FCC says Triad can only keep 4 on FM
The owner of a local group of radio stations must shed one of the cluster's five FM stations, due to a federal ruling. Go Radio, which owns or operates five FM stations and one AM station in the Fargo metro area, has until June 17 to comply with ...
The owner of a local group of radio stations must shed one of the cluster's five FM stations, due to a federal ruling.
Go Radio, which owns or operates five FM stations and one AM station in the Fargo metro area, has until June 17 to comply with federal rules limiting owners to four FM stations in markets this size, according to the ruling released Wednesday by the Federal Communications Commission.
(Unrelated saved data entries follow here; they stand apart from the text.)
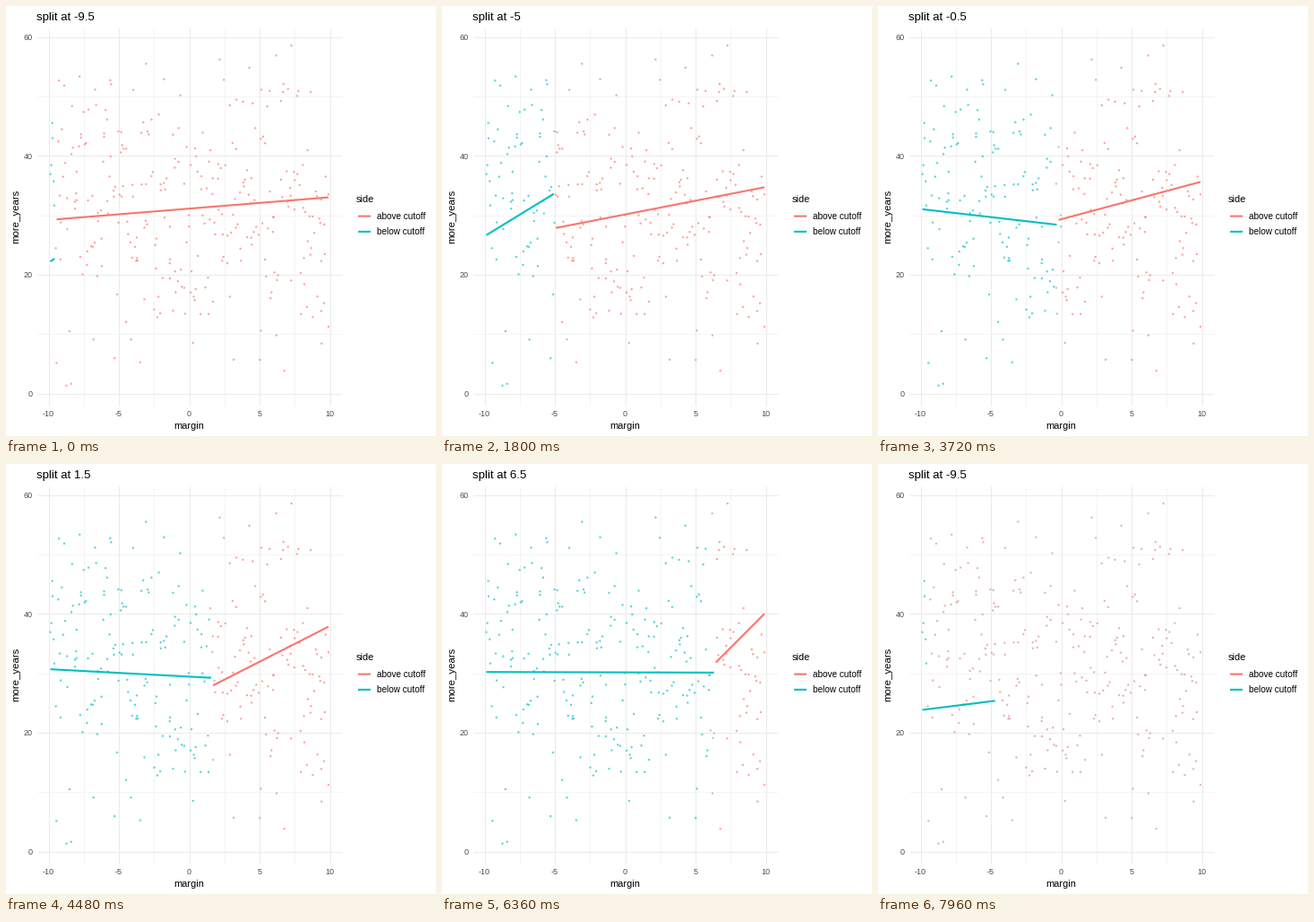
A matplotlib script that plays this animation: 480 by 480 pixels, repeating every 8 s.

```python
import numpy as np
import matplotlib.pyplot as plt
from matplotlib.animation import FuncAnimation

plt.rcParams["font.family"] = "Liberation Sans"

SIZE, DPI = 480, 100
PT = 72 / DPI                       # points per pixel
STATES, STEPS = 40, 5               # cutoffs -9.5 .. 10, frames for each
FIRST, STEP = -9.5, 0.5
X_MIN, X_MAX = -9.87, 9.9
GAP = 0.07                          # from the cutoff to each line's end
LEFT, RIGHT, TOP, BOTTOM = 34.5, 375, 24.5, 445.5
GRID, TICK = "#EBEBEB", "#4D4D4D"
RED, TEAL = np.array([248, 118, 109]) / 255, np.array([0, 191, 196]) / 255

# Key fits: cutoff, then left and right values below and above it
FITS = np.array([
    (-9.5, 22.2, 22.7, 29.3, 33.0),
    (-6.875, 24.3, 35.1, 28.9, 33.6),
    (-3.125, 29.0, 32.1, 26.8, 35.8),
    (-0.25, 31.0, 28.4, 29.2, 35.6),
    (3.625, 30.3, 30.1, 26.6, 40.2),
    (6.375, 30.2, 30.1, 31.8, 40.0),
    (10, 28.7, 33.3, 33.0, 39.6),
])


def px(x):
    return 204.5 + 15.7 * np.asarray(x)


def py(y):
    return 432.5 - 6.633 * np.asarray(y)


def mix(a, b, t):
    return (1 - t) * a + t * b


def blend(a, b, t):
    """Mix two colours in linear light."""
    return mix(a ** 2.2, b ** 2.2, t) ** (1 / 2.2)


def make_data(n=300):
    """Even cover in x, bell-shaped in y, kept inside the panel."""
    rng = np.random.default_rng(12)
    x = np.linspace(X_MIN, X_MAX, n) + rng.uniform(-0.1, 0.1, n)
    y = rng.normal(30.5, 13.5, n)
    y = np.where((y < 0.9) | (y > 58.6), rng.uniform(0.9, 58.6, n), y)
    return np.clip(x, X_MIN, X_MAX), y


def fits(cut):
    """Ends (x, y) of the lines below and above the cutoff."""
    bl, br, al, ar = (np.interp(cut, FITS[:, 0], col) for col in FITS.T[1:])
    return (np.array([(X_MIN, bl), (min(cut - GAP, X_MAX), br)]),
            np.array([(cut + GAP, al), (X_MAX, ar)]))


fig = plt.figure(figsize=(SIZE / DPI, SIZE / DPI), dpi=DPI, facecolor="white")
ax = fig.add_axes([0, 0, 1, 1])
ax.set_xlim(0, SIZE)
ax.set_ylim(SIZE, 0)
ax.axis("off")


def stroke(xs, ys, color, width, z, **kw):
    return ax.plot(xs, ys, color=color, lw=width * PT, zorder=z,
                   solid_capstyle="butt", **kw)[0]


def label(x, y, text, size, color="black", **kw):
    kw.setdefault("va", "baseline")
    return ax.text(x, y, text, fontsize=size * PT, color=color, **kw)


for v in np.arange(-10, 10.1, 2.5):
    stroke([px(v)] * 2, [TOP, BOTTOM], GRID, 0.53 if v % 5 else 1.07, 1)
for v in range(0, 61, 10):
    stroke([LEFT, RIGHT], [py(v)] * 2, GRID, 0.53 if v % 20 else 1.07, 1)
for v in range(-10, 11, 5):
    label(px(v), 457.5, str(v), 9, TICK, ha="center")
for v in range(0, 61, 20):
    label(29.5, py(v) + 3.5, str(v), 9, TICK, ha="right")

label(204.5, 472, "margin", 11, ha="center")
label(11, 235, "more_years", 11.4, rotation=90, ha="center", va="center")
label(391, 219, "side", 11)
for y, color, name in [(234.6, RED, "above cutoff"), (251.9, TEAL, "below cutoff")]:
    stroke([393, 407], [y, y], color, 2.1, 3, snap=False)
    label(414, y + 3.2, name, 10)

margin, years = make_data()
title = label(LEFT, 16, "", 13.2)
dots = ax.scatter(px(margin), py(years), s=(2.4 * PT) ** 2, lw=0,
                  alpha=0.65, zorder=2)
above = stroke([], [], RED, 2.1, 3, snap=False)
below = stroke([], [], TEAL, 2.1, 4, snap=False)


def set_line(line, ends):
    line.set_data(px(ends[:, 0]), py(ends[:, 1]))


def update(i):
    k, j = divmod(i, STEPS)
    t = max(0, j - 1) / (STEPS - 1)     # two frames of rest, then a linear move
    cut = FIRST + STEP * k
    nxt = FIRST + STEP * ((k + 1) % STATES)

    title.set_text(f"split at {nxt if t > 0.5 else cut:g}")
    share = mix(margin <= cut, margin <= nxt, t)
    dots.set_facecolor(blend(RED, TEAL, share[:, None]))

    if nxt > cut:
        low, high = fits(mix(cut, nxt, t))
    else:
        low, high = mix(fits(cut)[0], fits(nxt)[0], t), None
    set_line(below, low)

    # Nothing lies above the last cutoff
    has_above = high is not None and high[0, 0] < X_MAX and (nxt < X_MAX or t == 0)
    above.set_visible(has_above)
    if has_above:
        set_line(above, high)
    return title, dots, above, below


anim = FuncAnimation(fig, update, frames=STATES * STEPS, interval=40,
                     init_func=lambda: update(0), repeat=True, repeat_delay=0)
plt.show()
```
It is not clear how Go Radio will respond. Michael Brooks, Go Radio's general manager, declined to discuss the federal order.
"I don't have anything of value to add yet," he said after a conference call with executives from Triad Broadcasting, the California-based company that owns Go Radio.
David Benjamin, Triad's chief executive officer, told a trade publication that Triad is mulling its options.
"Obviously we are in profound disagreement, and we are conferring with FCC counsel," Radio Business Report quoted him as saying on Thursday.
James Ingstad, who owns four FM and two AM stations in Fargo, welcomed the ruling and said it will "level the playing field.
"Everybody else is playing by these rules," Ingstad said.
At issue is KEGK-FM 106.9, known as The Eagle.
The oldies station is owned by Guderian Broadcasting of Wahpeton, N.D., but Go Radio runs the station under a joint-sales agreement - which counts toward federal ownership limits.
The FCC ruling revoked a waiver it gave Triad in 2004 that allowed the company to operate five FM stations in Fargo, though federal rules limit station owners to four. It received the waiver because at the time, Clear Channel owned five FM stations in Fargo - which was legal because it owned them before the cap went into effect.
It was a relatively rare but not unheard-of move by the FCC, said a Washington, D.C., media attorney.
"Waivers like this are uncommon but not absolutely unique to Fargo," said Andrew Schwartzman, chief executive officer and president of the Media Access Project.
But when Ingstad, who sold his Fargo stations to Clear Channel in 2000 for $46 million, bought them back in 2007 for $14 million, he was forced to sell one of the five FM stations because the ownership cap applies to new purchases.
That's the reason the FCC gave for revoking its previous waiver, which was already set to expire Aug. 4. The exception for Triad was no longer needed to achieve what the ruling referred to as "competitive balance."
Readers can reach Forum reporter Dave Roepke at (701) 241-5535